“My role has definitely changed on the offensive end,” Perrantes said, “just being able to look to shoot the ball more and look to be more aggressive.”
The `Hoos are unbeaten without Anderson, but the victories haven’t come easily. Virginia edged Louisville 52-47 — Anderson missed the second half of that game — and then won 51-47 at NC State on Feb. 11. Three days later, at JPJ, the Cavaliers secured a 61-60 win with a last-second defensive stop. Then, on Monday night, Pitt closed to 36-33 with about eight minutes left before UVa pulled away for its fifth straight win.
“People keep saying that we’re playing all these tight games because Justin’s gone, but we played tight games when Justin was here,” Gill said. “The ACC is a tough conference, and for us to go out there and get a win is just big enough.

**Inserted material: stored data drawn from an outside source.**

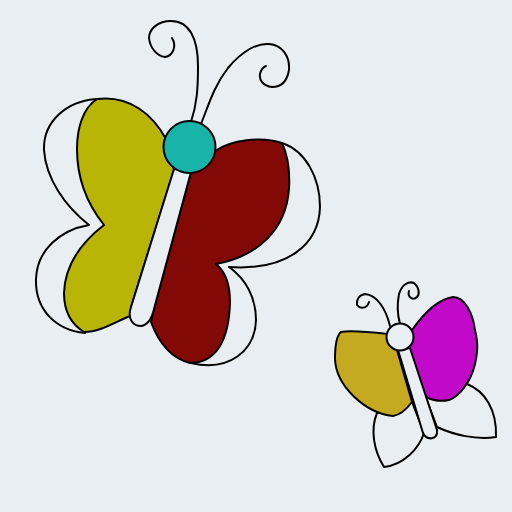
<!DOCTYPE html>
<html lang="en">
<head>
<meta charset="utf-8">
<title>Two butterflies</title>
<style>
:root {
  --paper: #e8eef2;
  --ink: #000;
  --olive: #b9b506;
  --maroon: #830907;
  --teal: #18b4a9;
  --gold: #c5a921;
  --magenta: #c208c9;
}
html, body { margin: 0; background: var(--paper); overflow: hidden; }
svg { display: block; width: 512px; height: 512px; background: var(--paper); }
.butterfly { fill: var(--paper); stroke: var(--ink); stroke-width: 2; stroke-linejoin: round; stroke-linecap: round; }
.antenna { fill: none; }
.olive { fill: var(--olive); }
.maroon { fill: var(--maroon); }
.teal { fill: var(--teal); }
.gold { fill: var(--gold); }
.magenta { fill: var(--magenta); }
</style>
</head>
<body>
<svg viewBox="0 0 512 512" role="img" aria-label="A large and a small butterfly">
  <g class="butterfly" id="large-butterfly">
    <path class="antenna" d="M191 122C197 104 198 88 198 66C198 38 189 21 171 21C158 21 149 29 149 38C150 48 157 56 165 57C173 56 177 46 172 38"/>
    <path class="antenna" d="M201 124C209 104 214 86 228 68C242 51 257 43 269 44C282 45 290 56 289 70C287 82 281 87 272 87C263 86 259 80 260 74C261 70 263 67 266 66"/>
    <path class="wing-edge" d="M97 99C66 101 43 122 44 150C46 179 65 206 89 225C60 230 37 250 36 279C35 309 55 330 85 333L104 225Z"/>
    <path class="wing olive" d="M97 99C130 95 153 115 166 139L174 170L132 304L130 316C115 322 100 332 84 332C71 324 64 310 64 293C65 264 82 242 104 225C88 205 77 180 77 149C77 128 83 108 97 99Z"/>
    <path class="wing-edge" d="M282 143C306 151 320 178 320 207C319 244 288 271 229 267C246 279 256 298 256 320C255 351 229 372 191 363L216 264Z"/>
    <path class="wing maroon" d="M215 151C231 140 261 136 282 143C288 156 290 172 289 189C286 230 258 256 216 264C226 272 230 286 230 302C229 342 215 363 190 363C170 358 158 341 151 322L154 309L191 172Z"/>
    <path class="body" d="M174 169L131 307C127 319 133 326 141 326C148 325 152 318 154 309L191 172Z"/>
    <circle class="head teal" cx="189.500" cy="147" r="26"/>
  </g>
  <g class="butterfly" id="small-butterfly">
    <path class="antenna" d="M390 326C386 309 377 295 365 294C359 295 356 300 357 305C360 309 367 309 369 302"/>
    <path class="antenna" d="M400 324C397 313 397 304 399 294C402 284 409 281 414 283C419 287 420 294 417 297C413 301 407 297 409 291"/>
    <path class="lower-wing" d="M377 413C370 430 374 451 384 467C403 465 419 449 424 433L412 402Z"/>
    <path class="lower-wing" d="M467 384C485 391 497 410 496 437C476 440 454 435 437 427L426 398Z"/>
    <path class="wing gold" d="M388 334C370 332 351 330 341 332C336 336 335 346 335 359C336 386 365 413 393 416C400 415 406 410 412 402L397 350Z"/>
    <path class="wing magenta" d="M412 330C424 313 439 299 453 297C465 297 473 314 475 330C478 343 478 350 475 364C471 381 460 396 449 400C440 402 432 400 426 397L409 348Z"/>
    <path class="body" d="M398 350L423 433C427 441 438 440 437 430L410 348Z"/>
    <circle class="head" cx="400" cy="337" r="13.500"/>
  </g>
</svg>
</body>
</html>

We’re just trying to go out there and get as many wins as we can, regardless of who’s on the court for us.”
Next up for Virginia is a Florida State team that’s won five of its past seven games.
In 2013-14, the Cavaliers played the Seminoles three times, winning each of those games. FSU lost such standouts as Okaro White and Ian Miller from that team, but at least one thing hasn’t changed in Tallahassee, Fla. As usual, the `Noles have a towering frontcourt.
“They’re huge,” Williford said. “Every year I’m like, `They can’t get any bigger,’ and they do.”
Florida State’s roster includes 7-3, 240-pound Boris Bojanovsky, 7-0, 240-pound Kiel Turpin and 7-1, 292-pound Michael Ojo.
The `Noles are “always going to be throwing somebody at the glass,” Gill said, “and that somebody happens to be a 7-footer this time, so we just have to be ready for that and be physical down there with them, because they’re big guys.”
In mid-December, FSU declared guard Aaron Thomas, who was averaging a team-high 14.8 points, ineligible, and he hasn’t returned. In Thomas’ absence, the Seminoles’ top scorer has been freshman guard Xavier Rathan-Mayes (13.6 ppg), who also leads the team in assists and steals.
FSU’s size increases the likelihood 7-0 junior Mike Tobey will play a significant role for UVa in the teams’ only regular-season meeting. The `Noles don’t use more than one 7-footer at a time, but they favor lineups that include two traditional post players, Williford said, “which will help us keep Mike on the floor. There will always be a matchup for Mike.”
The Cavaliers have faced several teams that spread the floor with four perimeter players, creating matchups that aren’t ideal for Tobey, who’s averaging 7.7 points and 5.3 rebounds.
FSU will be “traditional,” Williford said. “Mike will be able to play. All of our bigs will play.”